SQLite has had JSON support for a while.

However recently it added a killer feature: generated columns. (This was added in 3.31.0, released 2020-01-22.)

This makes it possible to insert JSON straight into SQLite and then have it extract data and index them, i.e. you can treat SQLite as a document database. This has been possible with PostgreSQL and obviously is what something like Elastic provides but having it available in an embedded database is very nice for lightweight stuff.

Let's get started:

$ sqlite3
SQLite version 3.31.1 2020-01-27 19:55:54
Connected to a transient in-memory database.
sqlite> CREATE TABLE t (
   body TEXT,
   d INT GENERATED ALWAYS AS (json_extract(body, '$.d')) VIRTUAL);
sqlite> insert into t values(json('{"d":"42"}'));
sqlite> select * from t WHERE d = 42;

It's that simple, the d column is extracted from the provided JSON.

(Aside: The hard bit may be getting a new enough SQLite, at the time of writing Homebrew on macOS has it, else you likely need to use an unstable source like nixpkgs-unstable.)

There's some nice properties of this. Normally it's encouraged to minifiy and validate JSON when inserting (via the json() function) as because SQLite doesn't have a JSON type it will allow anything. However nothing enforces that, you could add a constraint but will probably forget... Having GENERATED ALWAYS using json_extract means invalid JSON will get a Error: malformed JSON at INSERT time.

This can be taken further:

sqlite> CREATE TABLE x (
  body TEXT,
  id TEXT GENERATED ALWAYS AS (json_extract(body, '$.id')) VIRTUAL NOT NULL);
sqlite> insert into x values('');
Error: malformed JSON
sqlite> insert into x values('{}');
Error: NOT NULL constraint failed: x.id

We can enforce items are present in the inserted JSON, here by adding NOT NULL, but we could also use constraints and other SQLite features!

You'll notice I've used VIRTUAL with the generated column in these examples. There's also the option of using STORED to essentially cache the values, although a downside is you can't add those columns via ALTER TABLE.

However you can always create an index on a column, even if it's defined a virtual one:

CREATE INDEX xid on x(id);

Then check that's going to work as expected:

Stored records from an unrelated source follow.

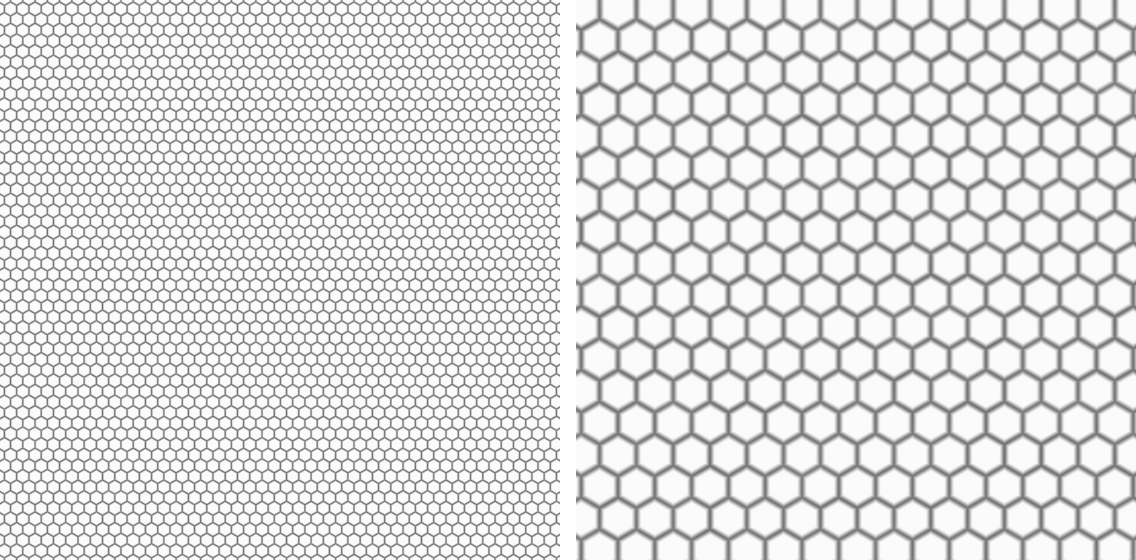
Left: the whole. Right: its middle third, enlarged.
Reproduce this pattern procedurally as a three.js fragment shader.

```glsl
// Fine honeycomb mesh of soft grey lines on near-white, with pointy-top cells.
varying vec2 vUv;

const float CELLS_ACROSS = 45.65;
const vec2 FIRST_CELL = vec2(0.0188, 0.984);   // centre of the top left cell
const vec2 LATTICE = vec2(1.0, 1.7320508);     // two rows of unit-wide cells
const vec3 PAPER = vec3(0.984, 0.985, 0.986);
const vec3 INK = vec3(0.43, 0.43, 0.445);

vec2 hashGradient(vec2 cell) {
  float h = fract(sin(dot(cell, vec2(127.1, 311.7))) * 43758.5);
  float angle = 6.28319 * h;
  return vec2(cos(angle), sin(angle));
}

float gradientNoise(vec2 p) {
  vec2 i = floor(p);
  vec2 f = p - i;
  vec2 u = f * f * f * (f * (f * 6.0 - 15.0) + 10.0);
  float a = dot(hashGradient(i), f);
  float b = dot(hashGradient(i + vec2(1.0, 0.0)), f - vec2(1.0, 0.0));
  float c = dot(hashGradient(i + vec2(0.0, 1.0)), f - vec2(0.0, 1.0));
  float d = dot(hashGradient(i + vec2(1.0, 1.0)), f - vec2(1.0, 1.0));
  return mix(mix(a, b, u.x), mix(c, d, u.x), u.y);
}

// Offset from the nearest cell centre, taken from two interleaved grids.
vec2 hexOffset(vec2 p, vec2 lattice) {
  vec2 even = mod(p + 0.5 * lattice, lattice) - 0.5 * lattice;
  vec2 odd = mod(p, lattice) - 0.5 * lattice;
  return dot(even, even) < dot(odd, odd) ? even : odd;
}

// Distance to the cell wall: 0 on the wall, 1 at the cell centre.
float wallDistance(vec2 offset) {
  vec2 q = abs(offset);
  return 1.0 - 2.0 * max(q.x, dot(q, vec2(0.5, 0.8660254)));
}

// Blurred line profile, with edges given as fractions of the cell radius.
float softLine(float dist, float inner, float outer) {
  return 1.0 - smoothstep(inner, outer, dist);
}

void main() {
  vec2 p = (vUv - FIRST_CELL) * CELLS_ACROSS;
  float line = softLine(wallDistance(hexOffset(p, LATTICE)), -0.042, 0.293);

  // Slight unevenness in the printed line.
  float strength = 1.0 + 0.09 * gradientNoise(p * 0.8);

  gl_FragColor = vec4(mix(PAPER, INK, line * strength), 1.0);
}
```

Combined with ALTER TABLE we can add a new column and index it:

    GENERATED ALWAYS AS (json_extract(body, '$.text')) VIRTUAL;
INSERT INTO x VALUES(json('{"id":43, "text":"test"}'));
CREATE INDEX xtext ON x(text);

The benefit here is you can start off with a table which could be as simple as just a single JSON column, and add columns and indexes as you find useful data in that JSON. For example this can work really well for webhooks, insert all the data you are sent straight into a table, then pull out the useful stuff later. Have fun.